i think its correct .. anyways good luck ..

12. anonymous

$\int\limits \sec^2 \theta/(\sqrt{1+\tan^2 \theta} )$

13. anonymous

$\int\limits \sec^2\theta/\sec \theta d \theta$

14. anonymous

$\int\limits \sec \theta d \theta$

15. anonymous

$\ln (\sec \theta + \tan \theta) +C$

16. anonymous

by backward substitution $\tan \theta =x$

17. anonymous

yeah that will give us integration of secθ that is ln(secθ+tanθ) and by substituting and we will get probably get ln(sec(tan^-x)+x)

18. anonymous

$\sec \theta =\sqrt{1+x^2}$

19. anonymous

thanks for the help i have some questions on multiple integral usage in finding area and volume. Anyone please help me

20. anonymous

post it as a new Q,some one would surly look at it :)

21. anonymous

Uzma are you from Pakistan?

22. anonymous

ahaa ! ok waiting ur new Qs :)

23. anonymous

yes :)

24. anonymous

25. anonymous

what would u do with that :)

26. anonymous

nothing just to guess the level of your understanding mathematics

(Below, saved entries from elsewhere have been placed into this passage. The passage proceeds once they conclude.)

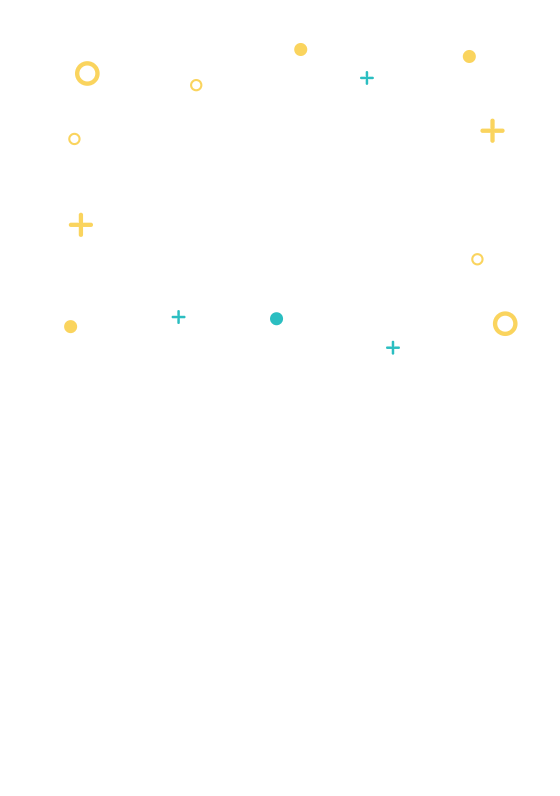
Top: the whole. Bottom: its middle third, enlarged.
Write a WebGL 1 fragment shader that draws this background.

```glsl
precision highp float;
// Sparse yellow and teal rings, dots and plus signs scattered around an empty white centre.

uniform vec2 u_resolution;

const int MARK_COUNT = 14; // border cells of a 5 by 4 grid
const vec3 WHITE = vec3(1.0);
const vec3 YELLOW = vec3(0.98, 0.83, 0.37);
const vec3 TEAL = vec3(0.17, 0.745, 0.755);

float hash(vec2 p) {
    return fract(sin(dot(p, vec2(127.1, 311.7))) * 43758.5453);
}

float ringDistance(vec2 p, float radius, float halfStroke) {
    return abs(length(p) - radius) - halfStroke;
}

// Two crossed bars with round caps
float plusDistance(vec2 p, float arm, float halfStroke) {
    vec2 q = abs(p);
    q = vec2(max(q.x, q.y), min(q.x, q.y));
    return length(vec2(max(q.x - arm, 0.0), q.y)) - halfStroke;
}

float discDistance(vec2 p, float radius) {
    return length(p) - radius;
}

// Walks counter-clockwise round the grid border, from the right side
vec2 borderCell(float index) {
    float column = clamp(abs(mod(index + 0.5, 14.0) - 7.0) - 1.5, 0.0, 4.0);
    float row = clamp(5.0 - abs(mod(index + 4.0, 14.0) - 7.0), 0.0, 3.0);
    return vec2(column, row);
}

// Jittered cell centre, drawn slightly inwards from the edges
vec2 markCentre(float index, float aspect) {
    vec2 jitter = vec2(hash(vec2(index, 1.7)), hash(vec2(index, 8.3))) - 0.5;
    vec2 place = (borderCell(index) + 0.5 + 0.5 * jitter) / vec2(5.0, 4.0);
    return (0.5 + (place - 0.5) * vec2(0.96, 0.9)) * vec2(aspect, 1.0);
}

// Returns the mark colour in rgb and its signed distance in a
vec4 mark(vec2 p, float index) {
    float slot = mod(index, 7.0);
    bool secondLap = index > 6.5;
    if (slot < 0.5) return vec4(YELLOW, plusDistance(p, 0.0255, 0.0055));
    if (slot > 4.5 && slot < 5.5) return vec4(YELLOW, ringDistance(p, 0.026, 0.0056));
    if (slot > 5.5 || (slot > 3.5 && !secondLap)) {
        return vec4(YELLOW, ringDistance(p, 0.0131, 0.0027));
    }
    if (slot > 3.5 || (slot > 1.5 && slot < 2.5)) {
        return vec4(TEAL, plusDistance(p, 0.0146, 0.0032));
    }
    vec3 discColour = slot > 2.5 && secondLap ? TEAL : YELLOW;
    return vec4(discColour, discDistance(p, 0.0167));
}

float coverage(float dist, float pixel) {
    return clamp(0.5 - dist / pixel, 0.0, 1.0);
}

void main() {
    vec2 p = gl_FragCoord.xy / u_resolution.y;
    float aspect = u_resolution.x / u_resolution.y;
    float pixel = 1.0 / u_resolution.y;

    vec3 colour = WHITE;
    for (int i = 0; i < MARK_COUNT; i++) {
        float index = float(i);
        vec4 m = mark(p - markCentre(index, aspect), index);
        colour = mix(colour, m.rgb, coverage(m.a, pixel));
    }
    gl_FragColor = vec4(colour, 1.0);
}
```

27. anonymous

mathematics is as vast, that one can hardly grasp even one area